Leadership of Coca-Cola was generally considered to be of poor quality during the 1970's. During this period, management made several questionable investments using shareholders' retained earnings. The questionable investments were made in projects with slim profit margins and included ventures such as investing in a shrimp farm. Despite the lack of effective management, the company was still profitable.

However, in the 1980's, there was a change of leadership with Roberto Goizueta and Donald Keough, both of whom brought in dramatic positive change at the company. They focused on improving the company's operating performance (cost-cutting was one aspect) and on improving shareholder returns. The effectiveness of this management team did not go unnoticed by Warren Buffett.

Under the new leadership, there was a renewed focus on investing in the core business, optimizing returns on equity and empowering management to be proactive rather than reactionary. In 1980, the return on equity of the company was around 20%. In 1988, under the new leadership, Coca-Cola's return on equity had increased dramatically to 31.8%. From 1980 to 1988, $1 of retained earnings resulted in the creation of $4.66 of market share.

The renewed core operating focus at Coca-Cola resulted in significant growth of net cash flow. The cash flow was put to use by initiating the first ever stock buyback program in 1984, increasing shareholder dividends and reinvesting in the business. Since 1984, the company has bought back 25% of their shares.

In 1988, the time when Buffett made his investment in Coca-Cola, the company had a price to earning ratio of 15 times and a price to book ratio of 5 times. On the surface, this didn't seem to be a value play, but as Buffett has said, the value of a company has nothing to do with price and everything to do with what the expected future discounted cash flows will be during the life of the business.
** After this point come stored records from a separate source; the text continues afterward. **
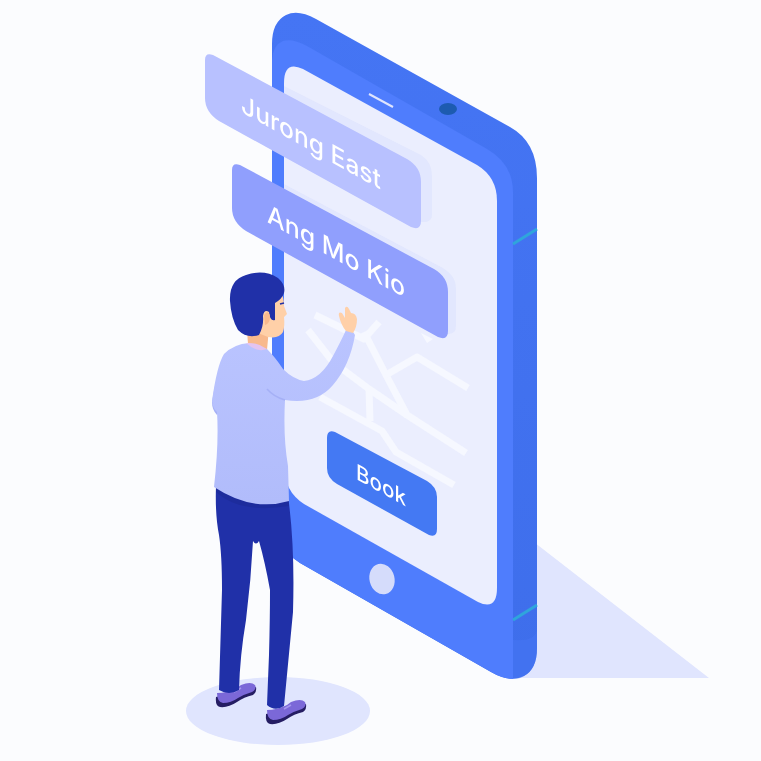
<!DOCTYPE html>
<html lang="en">
<head>
<meta charset="utf-8">
<title>Book a ride</title>
<style>
:root {
  --page: #fbfcfe;
  --shadow: #e0e5fe;
  --phone-front: #4f7dfd;
  --phone-side: #3f70ee;
  --phone-edge: #4676f5;
  --antenna: #2fa5dc;
  --camera: #1d5bb0;
  --screen: #ebeefe;
  --road: #f6f8ff;
  --origin: #b8c1ff;
  --destination: #909ffd;
  --button: #4479f3;
  --navy: #2030a8;
  --navy-deep: #1a2893;
  --shirt: #b7c1fe;
  --shirt-fold: #a5b0f6;
  --skin: #ffd0a8;
  --skin-shade: #f8b98d;
  --shoe: #7b68d8;
  --sole: #251d63;
}
html, body { margin: 0; overflow: hidden; background: var(--page); }
.scene { display: block; width: 761px; height: 761px; }
.label { font-family: Inter, "Open Sans", sans-serif; font-weight: 500; fill: #fff; }
.roads { fill: none; stroke: var(--road); stroke-width: 7; stroke-linejoin: round; }
</style>
</head>
<body>
<svg class="scene" viewBox="0 0 761 761" role="img" aria-label="A man choosing a trip on a giant phone">
  <defs>
    <linearGradient id="side-shade" x1="0" y1="0" x2="0" y2="1">
      <stop offset="0" stop-color="#4575f4"/>
      <stop offset="1" stop-color="#3e6eeb"/>
    </linearGradient>
    <linearGradient id="shirt-shade" x1="0" y1="0" x2="0" y2="1">
      <stop offset="0" stop-color="#bac4ff"/>
      <stop offset="1" stop-color="#b1bcfb"/>
    </linearGradient>
    <g id="shoe">
      <path fill="var(--sole)" d="M0 12 Q-1 21 4 22 Q12 23 21 17 Q28 12 37 10 Q41 7 40 2 L8 10Z"/>
      <path fill="var(--shoe)" d="M1 8 Q1 17 7 18 Q15 18 22 13 Q29 9 36 7 Q41 4 39 0 Q35 -4 25 0 L21 3 Q11 8 1 8Z"/>
      <path fill="none" stroke="#a597ee" stroke-width="1.5" d="M18 7 L25 3"/>
    </g>
  </defs>

  <rect width="761" height="761" fill="var(--page)"/>

  <g id="ground-shadows" fill="var(--shadow)">
    <polygon points="530,539 709,678 505,678"/>
    <ellipse cx="278" cy="711" rx="92" ry="34"/>
  </g>

  <g id="phone">
    <path fill="url(#side-shade)" d="M272 44 Q272 22 286 15 Q298 9 316 19 L510 127 Q537 142 537 178 L537 648 Q537 669 524 676 Q510 683 491 672 L300 563 Q272 545 272 515Z"/>
    <path fill="var(--phone-front)" d="M272 60 Q273 45 283 41 Q292 38 307 46 L487 149 Q513 164 513 192 L513 679 Q503 679 491 672 L300 563 Q272 545 272 515Z"/>
    <path fill="var(--phone-edge)" d="M513 640 L513 679 Q520 679 524 676 Q537 669 537 648 L537 630 Q535 642 513 640Z" opacity=".5"/>
    <path stroke="var(--antenna)" stroke-width="3" d="M513 244 L537 229 M513 620 L537 605"/>
    <ellipse cx="448" cy="109" rx="9" ry="6" fill="var(--camera)"/>
    <path fill="var(--screen)" d="M284 83 Q284 60 303 69 L477 165 Q497 177 497 201 L497 588 Q497 611 478 602 L304 504 Q284 491 284 466Z"/>
    <path stroke="#dfe5fd" stroke-width="2" d="M369 94 L393 107"/>
    <ellipse cx="382" cy="579" rx="12.5" ry="15.5" fill="#d5dcfb" transform="rotate(-14 382 579)"/>
  </g>

  <g id="map" class="roads">
    <path d="M315 315 L364 339 L379 322"/>
    <path d="M364 332 L386 375 L407 415 L466 453"/>
    <path d="M308 330 L333 362 L369 389 L407 415"/>
    <path d="M386 375 L417 357 L468 388"/>
    <path d="M320 397 L382 431 L396 452 L454 485"/>
    <path d="M369 389 L370 421"/>
    <path fill="var(--road)" stroke="none" d="M421 333 L433 339 L427 343Z"/>
  </g>

  <g id="trip-cards">
    <path fill="#dfe4fe" opacity=".75" d="M284 86 L421 155 Q432 162 432 176 L432 215 Q432 223 421 222 L284 150Z"/>
    <path fill="#dfe4fe" opacity=".75" d="M284 184 L443 268 Q456 276 456 288 L456 326 Q456 335 446 334 L284 245Z"/>
    <path fill="var(--origin)" d="M205 60 Q205 52 213 55 L407 159 Q421 167 421 182 L421 221 Q421 231 411 227 L219 121 Q205 112 205 98Z"/>
    <path fill="var(--destination)" d="M232 170 Q232 162 240 165 L434 269 Q448 277 448 292 L448 331 Q448 341 438 337 L246 231 Q232 222 232 208Z"/>
    <text class="label" font-size="26" textLength="140" lengthAdjust="spacingAndGlyphs" transform="matrix(1 .555 0 1 241 112)">Jurong East</text>
    <text class="label" font-size="26" textLength="138" lengthAdjust="spacingAndGlyphs" transform="matrix(1 .55 0 1 267 222)">Ang Mo Kio</text>
  </g>

  <g id="book-button">
    <path fill="var(--button)" d="M327 438 Q327 429 335 432 L427 481 Q437 487 437 497 L437 529 Q437 538 429 535 L337 484 Q327 478 327 468Z"/>
    <text class="label" font-size="22" textLength="50" lengthAdjust="spacingAndGlyphs" transform="matrix(1 .55 0 1 356 479)">Book</text>
  </g>

  <g id="man">
    <g id="shoes">
      <use href="#shoe" x="216" y="685"/>
      <use href="#shoe" x="266" y="702"/>
    </g>
    <g id="trousers">
      <path fill="var(--navy)" d="M216 486 Q215 515 219 535 Q222 555 222 590 L219 690 Q229 696 239 690 Q240 655 246 620 Q251 580 253 541 Q256 546 259 541 Q265 562 270 590 Q270 620 269 655 L267 705 Q275 712 284 706 L293 612 Q295 545 288 496Z"/>
      <path fill="var(--navy-deep)" opacity=".5" d="M216 487 Q240 507 289 501 L289 506 Q240 514 216 492Z"/>
    </g>
    <path id="neck" fill="var(--skin-shade)" d="M247 330 L269 328 L267 350 Q257 354 248 344Z"/>
    <g id="shirt">
      <path fill="var(--shirt-fold)" d="M222 361 Q216 377 212 402 Q212 410 217 415 L230 400Z"/>
      <path fill="url(#shirt-shade)" d="M224 354 Q234 344 249 343 Q257 351 267 349 Q275 357 283 369 Q293 379 304 381 Q321 379 333 356 Q341 341 346 330 Q352 329 355 335 Q350 365 333 385 Q316 405 285 400 Q283 437 288 466 L289 501 Q252 512 214 487 Q219 443 217 412 Q213 409 212 401 Q217 365 224 354Z"/>
      <path fill="#e3c4f1" d="M246 343 Q257 342 267 349 Q257 353 246 343Z"/>
      <path fill="none" stroke="var(--shirt-fold)" stroke-width="1.5" d="M285 400 Q274 397 267 389"/>
    </g>
    <path id="hand" fill="var(--skin)" d="M346 331 Q341 325 339 316 Q338 311 342 313 L345 318 L345 308 Q347 305 349 309 L351 313 Q356 313 357 319 Q357 327 353 333Z"/>
    <g id="head">
      <path fill="var(--skin)" d="M260 300 L280 290 Q284 297 284 306 L287 314 L284 317 Q285 326 283 332 Q279 339 268 337 L258 333Z"/>
      <path fill="var(--navy)" d="M230 301 Q229 280 246 275 Q264 269 278 278 Q286 285 284 293 Q282 299 275 303 L275 320 Q270 322 269 312 Q264 309 263 316 Q264 326 259 335 Q247 339 238 330 Q231 318 230 301Z"/>
      <path fill="var(--skin-shade)" d="M264 315 Q268 309 270 316 Q270 324 265 325Z"/>
      <path fill="none" stroke="var(--navy)" stroke-width="1.5" d="M280 304 L284 303"/>
    </g>
  </g>
</svg>
</body>
</html>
In 1988, Coca-Cola produced owner earnings of $828 million at a time when the long term U.S treasury rate yield was around 9%. Coca-Cola grew owner earnings at a annual rate of 17.8% between 1981 to 1988.

Using the Coca-Cola's 1988 owner earnings, the 9% treasury yield as a cash flow discount and a growth assumption for owner earnings of 10% for 10 years followed by 5% thereafter, results in a value for the company of $32.5 billion. At the time Buffett purchased Coca-Cola in 1988, the market cap of the company was just $14.8 billion.
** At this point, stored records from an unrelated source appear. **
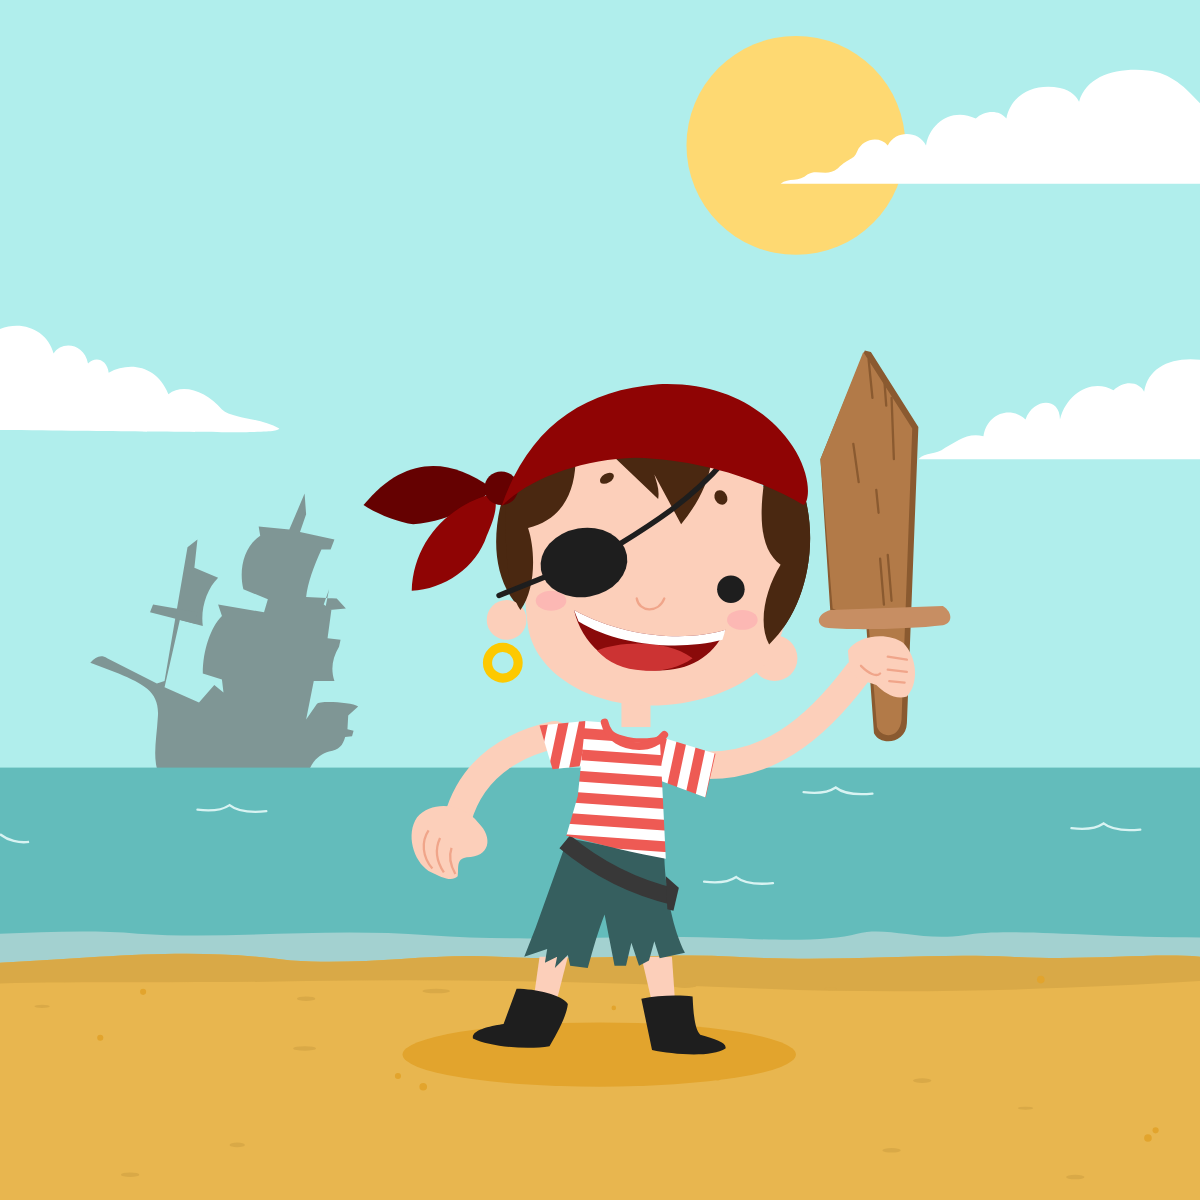
<!DOCTYPE html>
<html lang="en">
<head>
<meta charset="utf-8">
<title>Little Pirate on the Beach</title>
<style>
  :root {
    --sky: #b0eeec;
    --sun: #fed972;
    --cloud: #ffffff;
    --sea: #63bcbb;
    --foam: #a3d1d0;
    --wave: #d8f3f2;
    --sand: #e8b64f;
    --sand-wet: #d9a947;
    --sand-shadow: #e2a42d;
    --ship: #7f9695;
    --bandana: #8f0404;
    --bandana-dark: #650101;
    --hair: #4a2811;
    --skin: #fccfba;
    --skin-line: #f0a58a;
    --cheek: #fcb8b4;
    --patch: #1e1e1e;
    --mouth: #8a0a0a;
    --tongue: #cc3333;
    --stripe: #ee5a54;
    --white: #ffffff;
    --shorts: #365f5f;
    --belt: #383838;
    --boot: #1e1e1e;
    --wood: #b27a48;
    --wood-dark: #8a5a30;
    --wood-guard: #c78e63;
    --gold: #fdc900;
  }
  html, body { margin: 0; padding: 0; overflow: hidden; background: var(--sky); }
  .artboard { display: block; width: 1200px; height: 1200px; }
</style>
</head>
<body>
<svg class="artboard" viewBox="0 0 1568 1568" width="1200" height="1200" xmlns="http://www.w3.org/2000/svg" role="img" aria-label="A cheerful child pirate with a wooden sword on a sunny beach, a ship on the sea behind">
  <defs>
    <pattern id="torso-stripes" width="40" height="28" patternUnits="userSpaceOnUse" patternTransform="rotate(4)">
      <rect width="40" height="28" fill="var(--white)"/>
      <rect y="0" width="40" height="14" fill="var(--stripe)"/>
    </pattern>
    <pattern id="sleeve-stripes" width="26" height="40" patternUnits="userSpaceOnUse" patternTransform="rotate(12)">
      <rect width="26" height="40" fill="var(--white)"/>
      <rect width="13" height="40" fill="var(--stripe)"/>
    </pattern>
    <path id="wave-crest" d="M0,0 C15,2 30,2 42,-6 C52,2 70,4 90,2" fill="none" stroke="var(--wave)" stroke-width="3" stroke-linecap="round"/>
  </defs>

  <!-- sky -->
  <rect class="sky" width="1568" height="1010" fill="var(--sky)"/>
  <circle class="sun" cx="1040" cy="190" r="143" fill="var(--sun)"/>

  <g class="clouds" fill="var(--cloud)">
    <path d="M1020,240 C1030,232 1045,238 1055,228 C1068,220 1080,232 1095,220 C1110,205 1115,210 1120,198 C1128,180 1150,178 1160,190 C1170,170 1200,170 1210,190 C1215,160 1245,140 1275,155 C1285,145 1305,142 1315,155 C1320,125 1350,108 1385,115 C1400,118 1408,128 1410,133 C1420,98 1460,88 1500,92 C1530,95 1550,115 1568,135 L1568,240 Z"/>
    <path d="M0,430 C30,418 62,432 70,462 C80,445 110,448 115,475 C125,465 140,470 142,487 C170,472 205,478 220,515 C240,500 270,512 290,535 C305,548 340,545 365,560 C360,566 345,566 0,562 Z"/>
    <path d="M1200,600 C1210,590 1222,595 1235,585 C1250,578 1262,565 1285,570 C1290,540 1320,530 1340,548 C1350,520 1385,518 1385,548 C1395,510 1430,495 1455,510 C1470,495 1490,500 1495,512 C1500,480 1530,466 1568,470 L1568,600 Z"/>
  </g>

  <!-- ship on the horizon -->
  <g class="ship" fill="var(--ship)">
    <path d="M118,866 C125,858 132,855 140,860 L205,893 L215,890 L245,715 L258,705 L254,742 L285,755 C270,770 262,795 265,818 L235,810 L215,898 L260,918 L280,895 L292,905 L290,888 L265,880 C265,850 275,820 290,805 L285,790 L345,800 L350,783 L318,770 C312,745 318,715 340,700 L338,688 L378,692 L398,645 L400,672 L392,695 L437,705 L432,718 L420,718 C410,740 402,762 400,780 L440,782 L452,795 L420,798 L425,795 L430,770 L423,790 L433,797 L428,834 L445,836 L443,845 C434,860 432,875 437,890 L410,890 L400,940 L414,920 C418,915 460,918 468,923 L455,935 L454,953 L462,955 L460,962 L451,963 C448,974 443,980 430,982 C420,985 410,992 405,1004 L205,1004 C200,985 205,960 206,940 C210,905 190,895 155,880 Z"/>
    <path d="M200,790 L196,800 L255,815 L258,800 Z"/>
  </g>

  <!-- sea -->
  <rect class="sea" y="1003" width="1568" height="240" fill="var(--sea)"/>
  <g class="wave-crests">
    <use href="#wave-crest" x="258" y="1058"/>
    <use href="#wave-crest" x="1050" y="1035"/>
    <use href="#wave-crest" x="1400" y="1082"/>
    <use href="#wave-crest" x="920" y="1152"/>
    <path d="M0,1090 C10,1098 25,1102 38,1100" fill="none" stroke="var(--wave)" stroke-width="3"/>
  </g>
  <path class="foam" d="M0,1220 C60,1218 120,1215 180,1220 C300,1228 420,1212 560,1222 C700,1232 820,1220 960,1226 C1040,1230 1090,1228 1120,1220 C1160,1210 1200,1230 1260,1222 C1320,1212 1420,1225 1568,1225 L1568,1270 L0,1270 Z" fill="var(--foam)"/>

  <!-- beach -->
  <path class="sand" d="M0,1258 C150,1250 250,1238 380,1255 C480,1262 560,1245 650,1250 C760,1256 860,1245 960,1250 C1100,1258 1200,1245 1320,1250 C1420,1256 1500,1245 1568,1250 L1568,1568 L0,1568 Z" fill="var(--sand)"/>
  <path class="sand-wet" d="M0,1258 C150,1250 250,1238 380,1255 C480,1262 560,1245 650,1250 C760,1256 860,1245 960,1250 C1100,1258 1200,1245 1320,1250 C1420,1256 1500,1245 1568,1250 L1568,1282 C1400,1292 1200,1300 1000,1292 C800,1284 600,1278 400,1282 C250,1285 100,1282 0,1285 Z" fill="var(--sand-wet)"/>
  <g class="sand-speckles" fill="var(--sand-wet)">
    <ellipse cx="400" cy="1305" rx="12" ry="3"/><ellipse cx="570" cy="1295" rx="18" ry="3"/>
    <ellipse cx="398" cy="1370" rx="15" ry="3"/><ellipse cx="895" cy="1288" rx="15" ry="3"/>
    <ellipse cx="1205" cy="1412" rx="12" ry="3"/><ellipse cx="1405" cy="1538" rx="12" ry="3"/>
    <ellipse cx="170" cy="1535" rx="12" ry="3"/><ellipse cx="310" cy="1496" rx="10" ry="3"/>
    <ellipse cx="1165" cy="1503" rx="12" ry="3"/><ellipse cx="55" cy="1315" rx="10" ry="2"/>
    <ellipse cx="1340" cy="1448" rx="10" ry="2"/><ellipse cx="1085" cy="1292" rx="8" ry="2"/>
  </g>
  <g class="sand-grains" fill="var(--sand-shadow)">
    <circle cx="187" cy="1296" r="4"/><circle cx="131" cy="1356" r="4"/><circle cx="1360" cy="1280" r="5"/>
    <circle cx="1500" cy="1487" r="5"/><circle cx="1510" cy="1477" r="4"/><circle cx="553" cy="1420" r="5"/>
    <circle cx="520" cy="1406" r="4"/><circle cx="802" cy="1317" r="3"/><circle cx="938" cy="1408" r="4"/>
  </g>
  <ellipse class="figure-shadow" cx="783" cy="1378" rx="257" ry="42" fill="var(--sand-shadow)"/>

  <!-- pirate -->
  <g class="pirate">
    <!-- legs and boots -->
    <g class="legs" fill="var(--skin)">
      <path d="M705,1250 L742,1250 L728,1305 L698,1300 Z"/>
      <path d="M838,1250 L878,1250 L882,1308 L852,1310 Z"/>
    </g>
    <g class="boots" fill="var(--boot)">
      <path d="M675,1292 C700,1292 735,1300 742,1312 C740,1330 725,1355 718,1367 C690,1372 640,1368 618,1357 C615,1345 645,1340 658,1338 Z"/>
      <path d="M838,1305 C860,1300 890,1300 905,1302 C906,1325 908,1345 915,1352 C935,1358 950,1362 948,1370 C930,1382 880,1378 852,1372 Z"/>
    </g>

    <!-- left arm -->
    <path class="arm-left" d="M725,960 C660,975 615,1010 598,1070" fill="none" stroke="var(--skin)" stroke-width="36" stroke-linecap="round"/>
    <g class="hand-left">
      <path d="M545,1068 C565,1045 605,1050 625,1075 C645,1095 640,1120 610,1120 C595,1122 600,1135 598,1145 C590,1152 580,1148 560,1138 C540,1125 530,1090 545,1068 Z" fill="var(--skin)"/>
      <path d="M560,1085 C550,1100 552,1120 565,1135 M575,1095 C568,1110 570,1125 580,1140 M590,1108 C586,1120 588,1130 595,1142" fill="none" stroke="var(--skin-line)" stroke-width="3"/>
    </g>

    <!-- right arm -->
    <path class="arm-right" d="M925,1000 C1000,1000 1060,960 1120,880" fill="none" stroke="var(--skin)" stroke-width="36" stroke-linecap="round"/>

    <!-- shorts and belt -->
    <path class="shorts" d="M742,1095 L868,1120 C870,1170 880,1215 895,1245 L862,1252 L855,1230 L848,1255 L835,1262 L825,1232 L818,1262 L803,1262 L790,1195 C782,1215 775,1240 768,1265 L745,1262 L742,1248 L725,1265 L728,1250 L712,1258 L715,1240 L685,1250 L700,1212 Z" fill="var(--shorts)"/>
    <path class="belt" d="M738,1100 C780,1135 830,1160 882,1172" fill="none" stroke="var(--belt)" stroke-width="22" stroke-linecap="butt"/>
    <path d="M870,1145 L887,1160 L880,1190 L872,1188 Z" fill="var(--belt)"/>

    <!-- shirt -->
    <path class="shirt-sleeve-left" d="M705,948 L765,942 L770,1000 L722,1005 Z" fill="url(#sleeve-stripes)"/>
    <path class="shirt-sleeve-right" d="M860,962 L935,985 L922,1042 L862,1020 Z" fill="url(#sleeve-stripes)"/>
    <path class="shirt-torso" d="M765,942 L790,944 C800,965 840,968 862,962 L865,1020 L870,1122 C830,1115 790,1105 740,1092 L755,1040 Z" fill="url(#torso-stripes)"/>
    <path class="shirt-collar" d="M790,944 C795,965 815,975 835,975 C850,975 862,968 868,960" fill="none" stroke="var(--stripe)" stroke-width="10" stroke-linecap="round"/>
    <rect class="neck" x="812" y="905" width="38" height="45" fill="var(--skin)"/>

    <!-- wooden sword -->
    <g class="sword">
      <path d="M1130,458 L1138,460 L1200,558 L1185,945 C1184,972 1150,975 1142,958 L1132,818 L1085,800 L1072,600 Z" fill="var(--wood-dark)"/>
      <path d="M1128,460 L1192,560 L1178,940 C1176,965 1152,966 1146,950 L1135,815 L1088,795 L1072,600 Z" fill="var(--wood)"/>
      <path d="M1135,470 L1140,520 M1155,490 L1158,530 M1165,520 L1168,600 M1115,580 L1122,630 M1145,640 L1148,670 M1150,730 L1155,790 M1160,725 L1165,785" fill="none" stroke="var(--wood-dark)" stroke-width="3" stroke-linecap="round"/>
      <path d="M1085,797 L1232,792 C1245,800 1245,815 1232,817 C1190,822 1110,824 1078,820 C1065,815 1068,802 1085,797 Z" fill="var(--wood-guard)"/>
    </g>
    <g class="hand-right">
      <path d="M1108,850 C1120,830 1160,825 1180,840 C1200,860 1200,895 1185,910 C1170,915 1155,905 1145,895 C1130,890 1115,885 1110,875 Z" fill="var(--skin)"/>
      <path d="M1160,858 L1185,862 M1160,875 L1185,878 M1162,890 L1182,892 M1125,870 C1135,880 1145,885 1150,880" fill="none" stroke="var(--skin-line)" stroke-width="3" stroke-linecap="round"/>
    </g>

    <!-- head -->
    <g class="head">
      <path class="hair-back" d="M660,640 C640,700 645,760 680,795 C700,770 700,720 690,690 Z M1000,620 C990,680 995,720 1020,738 C1000,770 990,815 1005,842 C1050,800 1070,720 1052,650 Z" fill="var(--hair)"/>
      <circle class="ear-left" cx="662" cy="810" r="26" fill="var(--skin)"/>
      <circle class="ear-right" cx="1012" cy="860" r="30" fill="var(--skin)"/>
      <path class="face" d="M690,640 C700,610 760,595 860,598 C950,600 1000,625 1015,660 C1035,720 1040,800 1010,855 C980,900 910,922 850,922 C770,922 700,880 690,820 C682,760 682,700 690,640 Z" fill="var(--skin)"/>
      <path class="hair-left" d="M660,640 C660,720 662,770 680,797 C700,770 700,720 690,690 C730,680 750,650 752,605 Z" fill="var(--hair)"/>
      <path class="hair-right" d="M1000,620 C990,680 995,720 1020,738 C1000,770 990,815 1005,842 C1050,800 1070,720 1052,650 Z" fill="var(--hair)"/>
      <path class="hair-fringe" d="M800,595 L860,652 C862,640 858,630 855,620 L890,685 C910,660 925,635 930,600 Z" fill="var(--hair)"/>
      <ellipse class="brow-left" cx="793" cy="625" rx="10" ry="6" transform="rotate(-30 793 625)" fill="var(--hair)"/>
      <ellipse class="brow-right" cx="942" cy="650" rx="8" ry="10" transform="rotate(-30 942 650)" fill="var(--hair)"/>
      <ellipse class="cheek-left" cx="720" cy="785" rx="20" ry="13" fill="var(--cheek)"/>
      <ellipse class="cheek-right" cx="970" cy="810" rx="20" ry="13" fill="var(--cheek)"/>
      <circle class="eye" cx="955" cy="770" r="18" fill="var(--patch)"/>
      <path class="nose" d="M832,782 C835,800 860,802 868,782" fill="none" stroke="var(--skin-line)" stroke-width="3" stroke-linecap="round"/>
      <g class="mouth">
        <path d="M750,797 C820,835 900,838 948,823 C930,862 895,878 855,876 C795,876 760,840 750,797 Z" fill="var(--mouth)"/>
        <path d="M780,850 C810,838 870,835 905,860 C885,874 860,878 840,876 C815,875 795,866 780,850 Z" fill="var(--tongue)"/>
        <path d="M750,797 C820,835 900,838 948,823 L944,836 C890,850 810,845 756,812 Z" fill="var(--white)"/>
      </g>
      <g class="eyepatch">
        <path d="M652,778 L712,754 M808,712 C860,680 905,650 945,604" fill="none" stroke="var(--patch)" stroke-width="7" stroke-linecap="round"/>
        <ellipse cx="763" cy="735" rx="57" ry="45" transform="rotate(-10 763 735)" fill="var(--patch)"/>
      </g>
      <circle class="earring" cx="657" cy="866" r="20" fill="none" stroke="var(--gold)" stroke-width="12"/>

      <!-- bandana -->
      <g class="bandana">
        <path d="M640,636 C590,600 530,592 475,660 C490,670 520,683 540,685 C580,682 620,664 640,642 Z" fill="var(--bandana-dark)"/>
        <path d="M645,645 C585,660 540,708 538,772 C580,770 622,742 636,700 C645,680 652,660 645,645 Z" fill="var(--bandana)"/>
        <circle cx="655" cy="638" r="22" fill="var(--bandana-dark)"/>
        <path d="M655,662 C690,560 760,510 860,502 C950,498 1010,540 1040,590 C1060,625 1058,655 1050,660 C1000,630 920,600 830,598 C760,600 690,625 655,662 Z" fill="var(--bandana)"/>
      </g>
    </g>
  </g>
</svg>
</body>
</html>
According to Buffett, "the best business to own, is one that over time can employ large amounts of capital at very high rates of return". This fits the description of the Coca-Cola Company.


Anonymous said...

“In business, I look for economic castles protected by unbreachable ‘moats’.”
-Warren Buffett

The economic moat (competitive advantage) that currently surrounds Coca-Cola is its strong brand name and the buying loyalty of the Baby Boomers. Remember the fiasco with "New Coke" and how "Coca-Cola Classic" had to be created to fix it.

Generation X treats soft drinks more as a commodity and is not as brand loyal as the Baby Boomers. But this is ok because they are a much smaller group than the Baby Boomers. Therefore, Coca-Cola still dominates today in the "cola wars."

However, Buffett pays careful attention to “what the economics of the industry will be 10 years down the road, and who will be making the money at that point.”

Within ten years, Generation Y will be the dominate group purchasing soft drinks. Generation Y is even less brand loyal than Generation X. The commoditization of the soft drink market will destroy Coca-Cola's economic moat, which will cause their earning yields to fall to levels near their competition.

Anonymous said...

By the way, both my wife and myself are Baby Boomers. We are both Coca-Cola product drinkers. We both boycotted "New Coke" when it came out. I switched to Royal Crown Cola and my wife to Pepsi. When the Classic Coke came out, we switched back to Coca-Cola.

Our three children are all Generation Y. They can care less about what brand of soda they drink. When I asked them, they said that their friends are all the same way.

I know that this is just anecdotal evidence, but there are numerous trade studies showing Generation Y's buying habits are very low in brand loyal.

Reyer Barel said...

Your comments are appreciated. It's very interesting to think about the future consequences on existing brand-name companies with a grown-up Generation Y.